=== Section Start ===
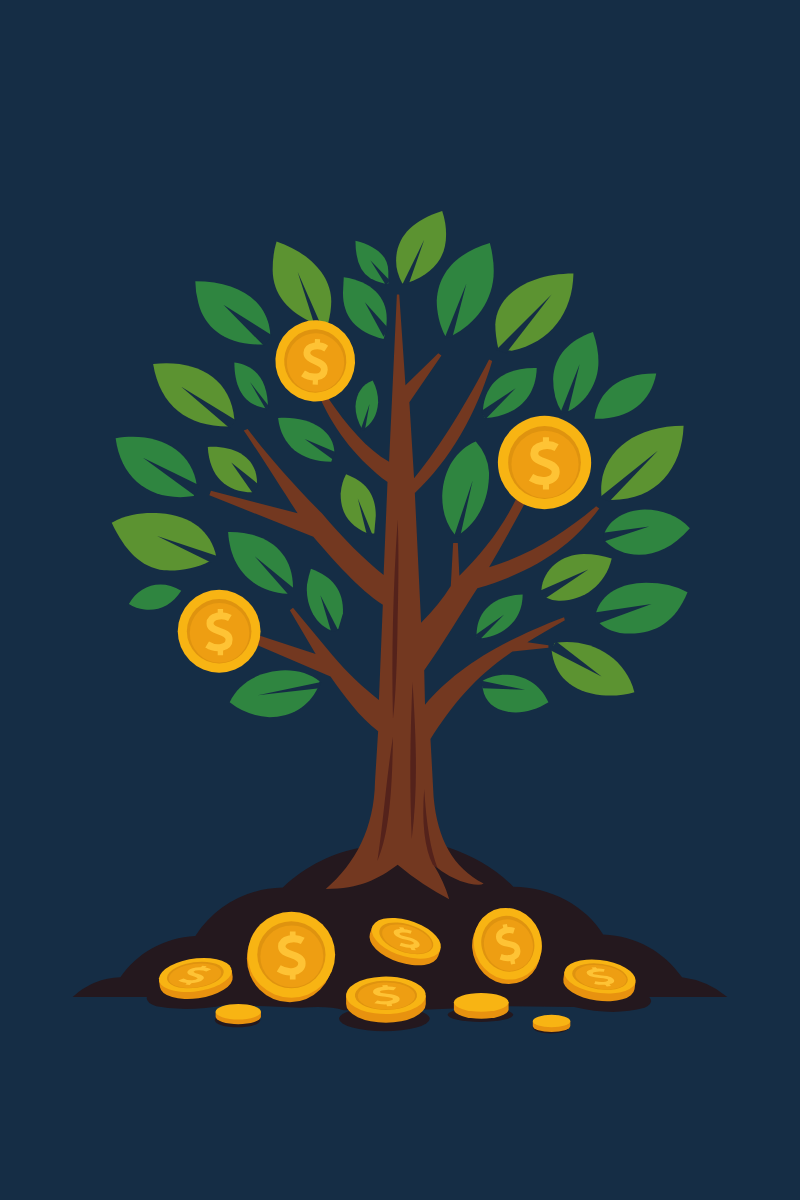
<!DOCTYPE html>
<html lang="en">
<head>
<meta charset="utf-8">
<meta name="viewport" content="width=800">
<title>Money tree</title>
<style>
:root{
  --night:#152d45;
  --leaf-deep:#2f8540;
  --leaf-bright:#5c9331;
  --bark:#733820;
  --bark-dark:#54221b;
  --soil:#24181e;
  --gold:#f8b413;
  --gold-rim:#df930f;
  --gold-face:#ee9e12;
  --gold-edge:#e8920f;
  --gold-sign:#fec335;
}
*{margin:0;padding:0;box-sizing:border-box}
html,body{width:800px;height:1200px;overflow:hidden;background:var(--night)}
.poster{display:block;width:800px;height:1200px}
.sky{fill:var(--night)}
.leaves-deep{fill:var(--leaf-deep)}
.leaves-bright{fill:var(--leaf-bright)}
.veins{fill:var(--night)}
.bark{fill:var(--bark)}
.grain{fill:var(--bark-dark)}
.soil{fill:var(--soil)}
.coin-body{fill:var(--gold)}
.coin-rim{fill:var(--gold-rim)}
.coin-face{fill:var(--gold-face)}
.coin-edge{fill:var(--gold-edge)}
.sign{fill:none;stroke:var(--gold-sign);stroke-width:17}
.sign-tick{fill:none;stroke:var(--gold-sign);stroke-width:13}
</style>
</head>
<body>
<main>
<svg class="poster" viewBox="0 0 1024 1536" role="img" aria-label="A tree bearing gold dollar coins, with more coins scattered on the soil below">
  <defs>
    <g id="coin">
      <circle class="coin-body" r="100"/>
      <circle class="coin-rim" r="78"/>
      <circle class="coin-face" cx="1" cy="4" r="72"/>
      <path class="sign" d="M26-32C9-42-22-38-22-19C-22 3 24-3 24 20C24 42-8 45-29 32"/>
      <path class="sign-tick" d="M3-54V-36M3 37V58"/>
    </g>
  </defs>

  <rect class="sky" width="1024" height="1536"/>

  <g id="foliage">
    <g class="leaves-deep">
      <path d="M455 308C483 315 497 329 497 347V363Q487 363 474 356Q455 345 455 308Z"/>
      <path d="M440 355C475 360 495 380 495 408Q495 422 491 434C455 425 439 405 439 375Z"/>
      <path d="M250 360C300 360 335 380 344 415Q346 423 346 431L337 441C290 442 262 420 254 388Q250 374 250 360Z"/>
      <path d="M627 311Q632 330 632 347C632 385 608 415 578 430L570 430C563 418 559 400 559 385C561 345 590 322 627 311Z"/>
      <path d="M759 425Q766 445 766 463C766 490 750 515 728 526L719 527Q708 510 708 485C709 455 730 435 759 425Z"/>
      <path d="M840 478C833 515 805 537 761 536C765 500 795 477 840 478Z"/>
      <path d="M687 471C686 510 660 533 620 535L618 527C620 490 645 470 687 471Z"/>
      <path d="M883 676C862 700 840 710 818 710C800 710 785 703 775 693L774 682C780 665 800 653 825 652C848 652 868 660 883 676Z"/>
      <path d="M880 758C865 795 840 811 806 811C788 811 774 805 766 796L763 784C770 760 795 746 827 746Q858 746 880 758Z"/>
      <path d="M669 761C669 790 650 812 617 817L610 815C609 780 635 762 669 761Z"/>
      <path d="M702 899C685 910 665 914 650 911C632 908 621 898 618 882L617 872C640 857 685 860 702 899Z"/>
      <path d="M609 565Q625 583 626 605C626 640 612 668 588 684L582 684Q566 665 566 635C567 600 585 575 609 565Z"/>
      <path d="M356 535C395 532 428 550 428 580L424 591C385 591 360 570 356 535Z"/>
      <path d="M477 487Q484 500 484 515C483 532 476 543 464 550Q455 535 455 520C456 503 464 492 477 487Z"/>
      <path d="M300 464C330 468 343 490 343 523C315 520 300 500 300 464Z"/>
      <path d="M148 561C200 552 246 575 252 622L248 635C195 643 155 615 148 561Z"/>
      <path d="M292 681C340 680 375 705 375 752L368 760C325 757 295 730 292 681Z"/>
      <path d="M232 756C220 775 203 782 185 780Q174 779 165 773C178 750 205 740 232 756Z"/>
      <path d="M398 728C425 738 440 755 439 785L433 805L424 807C400 797 391 770 393 748Q395 737 398 728Z"/>
      <path d="M294 899C305 875 330 859 365 858C382 858 398 863 409 872L407 880C395 905 372 918 345 918Q315 916 294 899Z"/>
    </g>
    <g class="leaves-bright">
      <path d="M566 270C528 282 507 303 507 334Q507 348 515 363L522 362C555 350 571 330 571 300Q571 285 566 270Z"/>
      <path d="M354 309C395 323 424 352 424 386Q424 398 420 414L402 414C370 400 349 378 349 345Q349 325 354 309Z"/>
      <path d="M734 350C733 400 705 438 655 449L638 447Q634 430 634 415C636 375 680 350 734 350Z"/>
      <path d="M875 545C873 600 840 640 783 640L770 636Q769 625 770 618C775 575 815 545 875 545Z"/>
      <path d="M783 715C775 750 745 770 715 769Q705 768 697 764L693 755C695 728 720 709 747 709Q767 709 783 715Z"/>
      <path d="M812 886C800 890 785 891 770 890C730 885 710 865 706 832L710 823C755 816 800 840 812 886Z"/>
      <path d="M443 607C470 617 481 635 481 660L479 683L471 683C445 672 436 655 436 632Q437 618 443 607Z"/>
      <path d="M196 466C250 460 295 482 300 537L292 546C240 546 205 520 196 466Z"/>
      <path d="M266 572C300 570 330 585 329 620L323 630C290 630 268 610 266 572Z"/>
      <path d="M143 669C165 657 185 656 205 657C245 660 270 680 277 713L269 718C250 728 230 731 210 730C180 726 160 705 143 669Z"/>
    </g>
    <g class="veins">
      <path d="M515 364L543 307L523 364Z"/>
      <path d="M499 359L474 333L494 365Z"/>
      <path d="M402 414L381 348L410 414Z"/>
      <path d="M497 420L467 387L491 431Z"/>
      <path d="M348 429L286 390L338 443Z"/>
      <path d="M569 433L597 363L579 432Z"/>
      <path d="M635 448L706 377L648 452Z"/>
      <path d="M717 529L742 466L727 528Z"/>
      <path d="M616 526L660 497L621 537Z"/>
      <path d="M767 637L842 577L780 642Z"/>
      <path d="M772 682L831 674L773 693Z"/>
      <path d="M691 756L753 729L698 766Z"/>
      <path d="M761 784L834 773L766 798Z"/>
      <path d="M704 832L770 866L712 821Z"/>
      <path d="M608 813L645 787L614 819Z"/>
      <path d="M615 871L672 883L618 881Z"/>
      <path d="M581 687L605 615L589 687Z"/>
      <path d="M470 686L458 638L477 685Z"/>
      <path d="M430 579L390 562L426 588Z"/>
      <path d="M461 552L473 517L467 551Z"/>
      <path d="M345 521L320 489L341 525Z"/>
      <path d="M302 538L232 495L294 548Z"/>
      <path d="M255 621L183 586L250 635Z"/>
      <path d="M331 620L296 592L324 632Z"/>
      <path d="M279 712L201 686L270 720Z"/>
      <path d="M376 753L326 712L369 761Z"/>
      <path d="M424 809L410 762L433 807Z"/>
      <path d="M411 873L330 890L409 881Z"/>
    </g>
  </g>

  <g id="ground" class="soil">
    <path d="M93 1276Q120 1252 154 1251C175 1220 210 1200 250 1198C275 1160 315 1137 362 1136C390 1108 430 1090 462 1085Q515 1070 575 1085C605 1095 635 1112 657 1135C705 1135 750 1160 772 1196C815 1198 850 1218 873 1251Q905 1255 931 1276H831Q838 1284 825 1290Q785 1301 735 1289L650 1288L550 1292L440 1293Q420 1287 385 1290L290 1286Q240 1296 200 1288Q186 1283 188 1276Z"/>
    <ellipse cx="492" cy="1304" rx="58" ry="16"/>
    <ellipse cx="615" cy="1299" rx="42" ry="9"/>
    <ellipse cx="304" cy="1306" rx="29" ry="9"/>
    <ellipse cx="705" cy="1315" rx="23" ry="8"/>
  </g>

  <g id="tree">
    <path class="bark" d="M417 1138C455 1105 479 1060 480 1000L484 936C460 918 440 890 423 866L325 824L328 812L404 837L371 781L375 778L425 838C445 862 465 880 485 896L490 774C460 755 425 715 401 687L268 634L270 628L381 657C360 625 335 585 312 551L317 549C340 580 375 620 412 657C440 690 465 715 491 736L496 617C460 590 430 555 409 508L419 508C445 546 470 575 498 591L508 377H511L519 493L561 452L565 455L524 515L530 612C565 570 600 510 626 460L630 462C610 530 575 590 531 631L539 797Q563 773 577 750L580 695H586L588 737C615 710 640 680 660 640H674Q650 685 626 726C680 710 725 680 763 648L767 651C735 695 690 730 611 753C590 785 570 820 543 858L544 902C580 860 630 825 722 790L723 794Q695 810 675 822L702 826V829L656 834C610 865 580 900 551 946L555 1020C560 1075 580 1110 619 1131Q615 1134 600 1131Q575 1125 555 1107Q568 1128 575 1151Q540 1133 509 1107C485 1125 460 1138 417 1138Z"/>
    <g class="grain">
      <path d="M509 665Q511 710 509 790Q508 880 503 920Q500 800 509 665Z"/>
      <path d="M503 943C502 1020 497 1070 483 1102C491 1050 494 1000 503 943Z"/>
      <path d="M528 873C533 950 535 1010 527 1074C524 1000 525 940 528 873Z"/>
      <path d="M543 1010Q547 1078 560 1111L554 1107Q538 1075 543 1010Z"/>
    </g>
  </g>

  <g id="coin-fruit">
    <use href="#coin" transform="translate(403.500 462) scale(.51 .52) rotate(3)"/>
    <use href="#coin" transform="translate(697 592) scale(.597)"/>
    <use href="#coin" transform="translate(280.500 808) scale(.53)"/>
  </g>

  <g id="fallen-coins">
    <g transform="translate(250 1248) rotate(-8)">
      <path class="coin-edge" d="M-47 0V9A47 21 0 0 0 47 9V0Z"/>
      <use href="#coin" transform="scale(.47 .21) rotate(28)"/>
    </g>
    <g>
      <ellipse class="coin-edge" cx="371" cy="1227" rx="55" ry="56"/>
      <use href="#coin" transform="translate(373 1222) scale(.56 .55)"/>
    </g>
    <g transform="translate(520 1201) rotate(18)">
      <path class="coin-edge" d="M-46 0V9A46 23 0 0 0 46 9V0Z"/>
      <use href="#coin" transform="scale(.46 .23) rotate(-28)"/>
    </g>
    <g transform="translate(650 1208) rotate(-25)">
      <ellipse class="coin-edge" cx="-4" cy="4" rx="43" ry="47"/>
      <use href="#coin" transform="scale(.43 .465) rotate(14)"/>
    </g>
    <g transform="translate(768 1250) rotate(8)">
      <path class="coin-edge" d="M-46 0V10A46 21 0 0 0 46 10V0Z"/>
      <use href="#coin" transform="scale(.46 .21) rotate(-26)"/>
    </g>
    <g transform="translate(494 1274)">
      <path class="coin-edge" d="M-51 0V11A51 24 0 0 0 51 11V0Z"/>
      <use href="#coin" transform="scale(.51 .24) rotate(-6)"/>
    </g>
    <g transform="translate(305 1295)">
      <path class="coin-edge" d="M-29 0V6A29 10 0 0 0 29 6V0Z"/>
      <ellipse class="coin-body" rx="29" ry="10"/>
    </g>
    <g transform="translate(616 1283)">
      <path class="coin-edge" d="M-35 0V9A35 12 0 0 0 35 9V0Z"/>
      <ellipse class="coin-body" rx="35" ry="12"/>
    </g>
    <g transform="translate(706 1307)">
      <path class="coin-edge" d="M-24 0V6A24 8 0 0 0 24 6V0Z"/>
      <ellipse class="coin-body" rx="24" ry="8"/>
    </g>
  </g>
</svg>
</main>
</body>
</html>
=== Section End ===
PROBLEM STATEMENT: Your response should be each line that includes the word "rotate", copied from the records.

ANSWER BELOW:
    <use href="#coin" transform="translate(403.500 462) scale(.51 .52) rotate(3)"/>
    <g transform="translate(250 1248) rotate(-8)">
      <use href="#coin" transform="scale(.47 .21) rotate(28)"/>
    <g transform="translate(520 1201) rotate(18)">
      <use href="#coin" transform="scale(.46 .23) rotate(-28)"/>
    <g transform="translate(650 1208) rotate(-25)">
      <use href="#coin" transform="scale(.43 .465) rotate(14)"/>
    <g transform="translate(768 1250) rotate(8)">
      <use href="#coin" transform="scale(.46 .21) rotate(-26)"/>
      <use href="#coin" transform="scale(.51 .24) rotate(-6)"/>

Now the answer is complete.